Lloyd commented he had discussed this question with Brentano and latter had indicated he likewise had no clear idea as to what would be most suitable type organization.
Secretary stated he hoped that out of NATO Council discussion might come a small committee of Ministers who would study matter over next few months and come up with some sort of conclusions. We were studying it in United States and group engaged in this work would make its report about middle of November so that it would be available before Congress met in January. He hoped NATO committee would be giving thought to question at same time. He thought it might be useful to have special NATO Ministers meeting in late fall or early winter to pursue matter on basis of proposed committee of Ministers report.
Lloyd commented that while he was impressed by Secretary’s ideas, he would much rather embark upon wider international discussions after he had made up his mind as to what he would want to do. He suggested possibility of United States, United Kingdom and Canada talking over the problem before bringing in all NATO powers.

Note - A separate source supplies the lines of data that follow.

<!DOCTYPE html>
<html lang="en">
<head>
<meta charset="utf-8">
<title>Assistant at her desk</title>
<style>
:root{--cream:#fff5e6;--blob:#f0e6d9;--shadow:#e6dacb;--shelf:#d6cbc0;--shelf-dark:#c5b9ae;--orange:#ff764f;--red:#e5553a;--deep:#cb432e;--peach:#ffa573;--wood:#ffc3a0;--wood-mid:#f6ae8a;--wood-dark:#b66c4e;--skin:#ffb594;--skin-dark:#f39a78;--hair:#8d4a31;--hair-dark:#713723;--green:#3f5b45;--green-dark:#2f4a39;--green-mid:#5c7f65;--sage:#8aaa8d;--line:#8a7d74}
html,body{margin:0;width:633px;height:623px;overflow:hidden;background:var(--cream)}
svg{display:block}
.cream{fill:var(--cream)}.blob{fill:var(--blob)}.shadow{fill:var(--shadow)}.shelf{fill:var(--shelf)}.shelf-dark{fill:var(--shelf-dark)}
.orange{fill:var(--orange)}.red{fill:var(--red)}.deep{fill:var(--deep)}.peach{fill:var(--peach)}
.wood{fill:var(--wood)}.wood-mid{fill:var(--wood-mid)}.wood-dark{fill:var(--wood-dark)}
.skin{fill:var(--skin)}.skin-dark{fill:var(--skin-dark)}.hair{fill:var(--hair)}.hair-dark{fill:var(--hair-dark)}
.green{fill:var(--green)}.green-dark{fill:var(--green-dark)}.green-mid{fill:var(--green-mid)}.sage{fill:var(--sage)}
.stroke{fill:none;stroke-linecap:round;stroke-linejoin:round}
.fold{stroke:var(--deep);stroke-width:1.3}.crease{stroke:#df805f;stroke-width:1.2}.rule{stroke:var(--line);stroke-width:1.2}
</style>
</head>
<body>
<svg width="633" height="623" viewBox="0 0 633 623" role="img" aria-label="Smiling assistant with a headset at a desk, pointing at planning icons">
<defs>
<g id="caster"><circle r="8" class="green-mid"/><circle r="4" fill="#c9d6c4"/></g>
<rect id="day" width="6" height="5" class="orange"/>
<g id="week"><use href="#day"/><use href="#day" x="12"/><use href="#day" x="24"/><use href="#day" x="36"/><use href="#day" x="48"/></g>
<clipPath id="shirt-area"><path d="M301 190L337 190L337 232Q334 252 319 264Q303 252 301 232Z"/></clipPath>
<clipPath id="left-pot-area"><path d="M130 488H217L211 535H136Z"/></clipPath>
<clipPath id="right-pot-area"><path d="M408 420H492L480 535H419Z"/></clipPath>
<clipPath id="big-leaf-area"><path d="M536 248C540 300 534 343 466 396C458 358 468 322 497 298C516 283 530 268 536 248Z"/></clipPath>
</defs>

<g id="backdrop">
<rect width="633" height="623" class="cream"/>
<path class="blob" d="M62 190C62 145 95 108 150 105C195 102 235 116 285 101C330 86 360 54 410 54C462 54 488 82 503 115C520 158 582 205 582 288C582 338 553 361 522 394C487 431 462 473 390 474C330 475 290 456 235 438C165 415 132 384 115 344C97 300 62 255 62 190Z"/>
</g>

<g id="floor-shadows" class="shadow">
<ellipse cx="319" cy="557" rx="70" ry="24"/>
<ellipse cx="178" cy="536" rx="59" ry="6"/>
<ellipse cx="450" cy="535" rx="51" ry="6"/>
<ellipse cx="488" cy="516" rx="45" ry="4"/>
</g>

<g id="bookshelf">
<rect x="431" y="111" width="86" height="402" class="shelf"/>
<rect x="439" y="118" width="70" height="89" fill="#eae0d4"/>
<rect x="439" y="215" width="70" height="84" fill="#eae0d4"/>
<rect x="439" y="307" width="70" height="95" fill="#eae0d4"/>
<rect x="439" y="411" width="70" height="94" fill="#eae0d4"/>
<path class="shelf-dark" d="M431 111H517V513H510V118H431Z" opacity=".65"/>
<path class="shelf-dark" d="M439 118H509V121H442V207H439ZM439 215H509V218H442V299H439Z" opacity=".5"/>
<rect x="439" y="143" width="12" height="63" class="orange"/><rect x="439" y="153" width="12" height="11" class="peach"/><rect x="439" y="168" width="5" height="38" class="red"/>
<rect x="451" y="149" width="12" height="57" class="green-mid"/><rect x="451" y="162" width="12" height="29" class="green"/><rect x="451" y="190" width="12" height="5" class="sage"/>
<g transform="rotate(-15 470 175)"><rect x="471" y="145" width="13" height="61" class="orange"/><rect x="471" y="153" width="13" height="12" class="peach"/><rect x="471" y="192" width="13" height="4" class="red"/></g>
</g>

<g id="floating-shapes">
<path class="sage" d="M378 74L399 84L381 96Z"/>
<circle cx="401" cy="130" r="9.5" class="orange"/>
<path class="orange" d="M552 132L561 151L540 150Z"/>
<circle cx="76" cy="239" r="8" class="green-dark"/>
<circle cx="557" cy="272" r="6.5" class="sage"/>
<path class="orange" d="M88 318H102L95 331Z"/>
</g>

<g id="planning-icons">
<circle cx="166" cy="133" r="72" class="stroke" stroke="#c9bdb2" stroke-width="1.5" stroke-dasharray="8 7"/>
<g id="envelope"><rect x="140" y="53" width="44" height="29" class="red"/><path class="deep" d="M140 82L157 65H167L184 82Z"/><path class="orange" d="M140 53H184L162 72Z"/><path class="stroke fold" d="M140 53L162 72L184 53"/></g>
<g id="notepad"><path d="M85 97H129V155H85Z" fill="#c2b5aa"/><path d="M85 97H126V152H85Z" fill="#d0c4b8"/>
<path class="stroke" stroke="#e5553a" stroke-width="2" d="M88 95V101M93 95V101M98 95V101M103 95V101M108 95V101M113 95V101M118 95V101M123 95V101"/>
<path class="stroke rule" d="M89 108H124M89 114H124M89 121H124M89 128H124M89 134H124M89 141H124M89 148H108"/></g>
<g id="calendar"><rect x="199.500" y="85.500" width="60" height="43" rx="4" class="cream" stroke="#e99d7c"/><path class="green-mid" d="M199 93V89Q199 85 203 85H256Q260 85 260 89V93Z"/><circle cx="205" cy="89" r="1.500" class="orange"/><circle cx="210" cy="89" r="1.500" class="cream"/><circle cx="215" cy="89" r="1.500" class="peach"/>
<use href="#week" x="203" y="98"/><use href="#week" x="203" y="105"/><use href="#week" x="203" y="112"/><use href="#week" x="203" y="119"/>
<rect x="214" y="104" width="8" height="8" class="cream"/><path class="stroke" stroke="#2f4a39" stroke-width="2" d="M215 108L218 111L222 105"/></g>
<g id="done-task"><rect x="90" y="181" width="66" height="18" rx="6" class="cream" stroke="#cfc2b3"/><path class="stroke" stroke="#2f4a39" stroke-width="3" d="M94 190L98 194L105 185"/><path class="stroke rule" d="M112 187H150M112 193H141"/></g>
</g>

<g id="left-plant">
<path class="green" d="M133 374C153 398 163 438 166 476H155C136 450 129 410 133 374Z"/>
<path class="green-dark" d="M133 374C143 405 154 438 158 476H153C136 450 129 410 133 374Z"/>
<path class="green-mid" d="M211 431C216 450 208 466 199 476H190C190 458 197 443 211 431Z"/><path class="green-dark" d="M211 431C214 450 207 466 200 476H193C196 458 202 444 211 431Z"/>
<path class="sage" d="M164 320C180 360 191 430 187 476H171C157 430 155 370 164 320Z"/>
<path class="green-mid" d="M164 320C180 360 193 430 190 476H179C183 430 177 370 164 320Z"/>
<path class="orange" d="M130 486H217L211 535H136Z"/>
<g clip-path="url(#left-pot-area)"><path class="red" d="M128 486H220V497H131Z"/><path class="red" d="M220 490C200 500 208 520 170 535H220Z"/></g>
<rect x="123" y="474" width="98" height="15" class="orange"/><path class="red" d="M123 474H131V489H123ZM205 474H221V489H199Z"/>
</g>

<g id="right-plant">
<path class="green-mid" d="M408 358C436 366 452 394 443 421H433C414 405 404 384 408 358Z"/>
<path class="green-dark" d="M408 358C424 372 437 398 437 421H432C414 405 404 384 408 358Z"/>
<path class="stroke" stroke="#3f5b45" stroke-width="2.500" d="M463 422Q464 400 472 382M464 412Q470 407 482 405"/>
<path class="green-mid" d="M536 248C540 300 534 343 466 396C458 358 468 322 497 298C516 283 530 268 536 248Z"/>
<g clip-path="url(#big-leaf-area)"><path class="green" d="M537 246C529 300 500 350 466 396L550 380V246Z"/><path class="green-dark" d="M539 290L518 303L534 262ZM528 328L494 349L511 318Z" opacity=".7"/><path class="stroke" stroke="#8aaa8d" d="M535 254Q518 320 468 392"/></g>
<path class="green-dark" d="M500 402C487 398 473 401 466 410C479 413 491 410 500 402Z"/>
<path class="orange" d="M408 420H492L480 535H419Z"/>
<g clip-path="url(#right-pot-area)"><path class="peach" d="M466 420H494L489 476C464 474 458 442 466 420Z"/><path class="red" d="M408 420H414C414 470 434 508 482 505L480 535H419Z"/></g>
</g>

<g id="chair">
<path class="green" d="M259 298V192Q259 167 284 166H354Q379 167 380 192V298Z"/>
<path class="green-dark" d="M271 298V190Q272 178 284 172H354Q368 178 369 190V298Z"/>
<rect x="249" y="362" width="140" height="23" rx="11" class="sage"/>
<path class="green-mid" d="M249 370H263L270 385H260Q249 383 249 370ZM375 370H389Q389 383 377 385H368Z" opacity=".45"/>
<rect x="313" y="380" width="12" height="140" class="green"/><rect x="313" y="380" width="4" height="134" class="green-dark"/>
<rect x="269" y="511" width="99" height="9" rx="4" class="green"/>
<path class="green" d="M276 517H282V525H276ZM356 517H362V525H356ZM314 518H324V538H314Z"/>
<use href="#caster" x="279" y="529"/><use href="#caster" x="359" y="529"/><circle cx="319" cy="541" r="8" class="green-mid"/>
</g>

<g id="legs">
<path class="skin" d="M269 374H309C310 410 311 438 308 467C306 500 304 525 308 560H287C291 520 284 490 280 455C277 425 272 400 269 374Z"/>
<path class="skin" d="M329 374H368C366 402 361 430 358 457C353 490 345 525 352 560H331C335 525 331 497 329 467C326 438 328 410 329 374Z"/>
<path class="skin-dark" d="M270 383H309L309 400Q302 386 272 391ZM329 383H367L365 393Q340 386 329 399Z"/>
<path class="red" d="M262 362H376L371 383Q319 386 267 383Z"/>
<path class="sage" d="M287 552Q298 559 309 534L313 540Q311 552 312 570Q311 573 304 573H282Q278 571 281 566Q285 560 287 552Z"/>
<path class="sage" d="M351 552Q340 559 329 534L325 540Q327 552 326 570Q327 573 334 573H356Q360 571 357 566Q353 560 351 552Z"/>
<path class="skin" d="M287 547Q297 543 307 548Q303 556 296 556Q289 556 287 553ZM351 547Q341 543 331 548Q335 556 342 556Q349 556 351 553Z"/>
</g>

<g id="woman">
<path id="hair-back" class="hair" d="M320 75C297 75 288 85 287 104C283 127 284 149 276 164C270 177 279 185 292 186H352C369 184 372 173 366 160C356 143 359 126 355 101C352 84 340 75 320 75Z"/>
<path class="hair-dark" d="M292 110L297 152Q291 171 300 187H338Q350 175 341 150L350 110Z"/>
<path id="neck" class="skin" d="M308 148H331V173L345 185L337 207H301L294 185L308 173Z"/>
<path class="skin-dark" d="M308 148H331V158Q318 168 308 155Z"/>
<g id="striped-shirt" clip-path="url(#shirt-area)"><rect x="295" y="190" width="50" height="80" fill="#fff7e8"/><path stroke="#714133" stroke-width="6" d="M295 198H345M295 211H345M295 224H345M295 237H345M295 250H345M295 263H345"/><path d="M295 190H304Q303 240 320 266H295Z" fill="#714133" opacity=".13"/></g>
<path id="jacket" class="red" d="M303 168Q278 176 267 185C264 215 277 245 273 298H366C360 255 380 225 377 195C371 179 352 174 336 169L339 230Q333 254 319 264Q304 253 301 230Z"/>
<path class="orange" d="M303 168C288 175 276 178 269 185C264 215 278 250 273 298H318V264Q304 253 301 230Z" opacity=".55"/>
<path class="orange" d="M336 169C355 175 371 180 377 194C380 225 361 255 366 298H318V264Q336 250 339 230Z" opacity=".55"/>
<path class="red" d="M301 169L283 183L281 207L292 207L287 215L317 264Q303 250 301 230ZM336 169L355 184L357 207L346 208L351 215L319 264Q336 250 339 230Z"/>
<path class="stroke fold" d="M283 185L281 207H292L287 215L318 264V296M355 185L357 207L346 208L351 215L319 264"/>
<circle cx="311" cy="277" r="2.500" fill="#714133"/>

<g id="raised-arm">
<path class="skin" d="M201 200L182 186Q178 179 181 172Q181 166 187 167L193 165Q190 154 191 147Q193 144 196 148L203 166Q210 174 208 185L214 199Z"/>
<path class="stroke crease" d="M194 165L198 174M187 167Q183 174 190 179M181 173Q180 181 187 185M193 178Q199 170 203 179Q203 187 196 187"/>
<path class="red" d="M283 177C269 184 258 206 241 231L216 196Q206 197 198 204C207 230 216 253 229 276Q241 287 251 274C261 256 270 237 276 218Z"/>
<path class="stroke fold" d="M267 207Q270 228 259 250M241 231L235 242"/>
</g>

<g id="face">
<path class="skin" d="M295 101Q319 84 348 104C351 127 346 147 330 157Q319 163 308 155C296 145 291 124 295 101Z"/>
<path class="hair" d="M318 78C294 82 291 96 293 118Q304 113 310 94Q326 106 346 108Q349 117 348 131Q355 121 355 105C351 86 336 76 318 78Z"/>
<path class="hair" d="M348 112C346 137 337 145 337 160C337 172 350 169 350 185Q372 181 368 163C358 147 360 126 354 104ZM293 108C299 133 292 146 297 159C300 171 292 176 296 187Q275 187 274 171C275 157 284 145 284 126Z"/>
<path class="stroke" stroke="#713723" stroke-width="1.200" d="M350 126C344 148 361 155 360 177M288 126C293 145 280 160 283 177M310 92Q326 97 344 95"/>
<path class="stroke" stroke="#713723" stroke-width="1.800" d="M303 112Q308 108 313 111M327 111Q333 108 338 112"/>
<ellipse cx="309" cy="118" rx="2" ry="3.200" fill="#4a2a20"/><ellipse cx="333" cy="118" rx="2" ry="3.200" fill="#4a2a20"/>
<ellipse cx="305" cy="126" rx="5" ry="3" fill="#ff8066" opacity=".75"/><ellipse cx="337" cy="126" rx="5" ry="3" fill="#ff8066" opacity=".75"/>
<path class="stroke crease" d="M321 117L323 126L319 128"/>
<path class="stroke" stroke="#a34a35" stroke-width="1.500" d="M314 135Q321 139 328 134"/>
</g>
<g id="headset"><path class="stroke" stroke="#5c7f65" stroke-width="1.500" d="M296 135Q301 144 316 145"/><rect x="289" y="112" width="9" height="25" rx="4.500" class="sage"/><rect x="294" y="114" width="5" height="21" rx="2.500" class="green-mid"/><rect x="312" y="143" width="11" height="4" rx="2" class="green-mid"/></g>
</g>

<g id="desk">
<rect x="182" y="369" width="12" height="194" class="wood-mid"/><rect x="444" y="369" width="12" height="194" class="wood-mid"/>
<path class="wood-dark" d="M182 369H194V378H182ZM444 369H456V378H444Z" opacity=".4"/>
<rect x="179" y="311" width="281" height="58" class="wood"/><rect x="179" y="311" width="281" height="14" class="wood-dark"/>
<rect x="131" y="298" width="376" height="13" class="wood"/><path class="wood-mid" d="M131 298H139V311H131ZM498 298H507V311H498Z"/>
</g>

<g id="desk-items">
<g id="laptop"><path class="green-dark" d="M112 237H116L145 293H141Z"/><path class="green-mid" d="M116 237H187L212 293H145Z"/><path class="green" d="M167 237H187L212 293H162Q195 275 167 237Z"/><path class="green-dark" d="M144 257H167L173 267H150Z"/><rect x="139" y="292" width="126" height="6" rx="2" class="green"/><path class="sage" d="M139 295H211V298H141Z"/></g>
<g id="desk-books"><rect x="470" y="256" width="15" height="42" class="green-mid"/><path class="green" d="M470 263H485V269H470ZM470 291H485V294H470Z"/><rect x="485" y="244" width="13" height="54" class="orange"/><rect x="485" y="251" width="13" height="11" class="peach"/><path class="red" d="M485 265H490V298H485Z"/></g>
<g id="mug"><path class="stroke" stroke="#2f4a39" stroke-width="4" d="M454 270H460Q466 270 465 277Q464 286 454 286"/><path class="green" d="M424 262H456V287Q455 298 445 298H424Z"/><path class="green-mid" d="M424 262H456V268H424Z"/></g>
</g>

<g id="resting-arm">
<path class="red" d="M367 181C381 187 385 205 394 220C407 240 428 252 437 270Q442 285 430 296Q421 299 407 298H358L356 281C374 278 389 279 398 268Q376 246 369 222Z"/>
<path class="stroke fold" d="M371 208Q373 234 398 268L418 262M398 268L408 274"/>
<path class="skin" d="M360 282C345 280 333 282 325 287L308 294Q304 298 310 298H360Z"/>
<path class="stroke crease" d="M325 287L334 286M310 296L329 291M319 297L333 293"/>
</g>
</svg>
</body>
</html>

Replying to Caccia’s question, Secretary said US would not necessarily desire be a member of suggested NATO committee to study problem.
Responding to Jebb’s query as to whether Pineau had expressed any views on question, Secretary stated that Pineau had given him elaborate paper May 2 which he had not yet had an opportunity to study,5 but he understood that essence of his suggestion was using UN and having NATO take initiative through UN. Merchant elaborated, saying that Pineau’s proposal envisaged global OEEC which would report to ECOSOC.
It would involve standing committees on technical assistance, banking funds, etc., leaving complete scope of freedom for execution such bilateral and multilateral arrangements as Colombo Plan.
He understood paper would be distributed to other delegations and that Pineau would speak to Council on this subject May 4.6
Caccia observed that an advantage to forming small committee, as suggested by Secretary, would be that it could study problem and submit a report to all members of NATO for consideration.
Secretary, replying to question by Lloyd, said that while US did not insist upon being member of committee it would take an active role in consulting with committee members.[Page 57]
Lloyd agreed it would be much better to have small committee members of which would come to us for ideas. He inquired whether Secretary would put forward the idea at Council meeting.
Secretary replied he would, and would like rearrange agenda to have matter discussed May 4 rather than May 5 to give more time for consideration.
- Source: Department of State, Central Files, 740.5/5–456. Top Secret. Drafted by Rountree. Repeated to London.↩
- A copy of the May 17 memorandum of this conversation among Lloyd, Caccia, and Dulles (NATO/MC/7), which took place the morning of May 3, is ibid., Conference Files: Lot 62 D 181, CF 701.↩
- Reference is to the State visit of Bulganin and Khrushchev to the United Kingdom, April 18–23, 1956.↩
- For text of Dulles’ speech entitled “Developing NATO in Peace” delivered to the Associated Press luncheon meeting in New York on April 23, where he explored the possibility of strengthening the nonmilitary ties of the Allies, see Department of State Bulletin, April 30, 1956, pp. 706–710.↩
- A copy of the French proposal to establish an agency for world economic development, transmitted in Secto 18, May 4, is in Department of State, Conference Files: Lot 62 D 181, CF 706.↩
- See Document 22.↩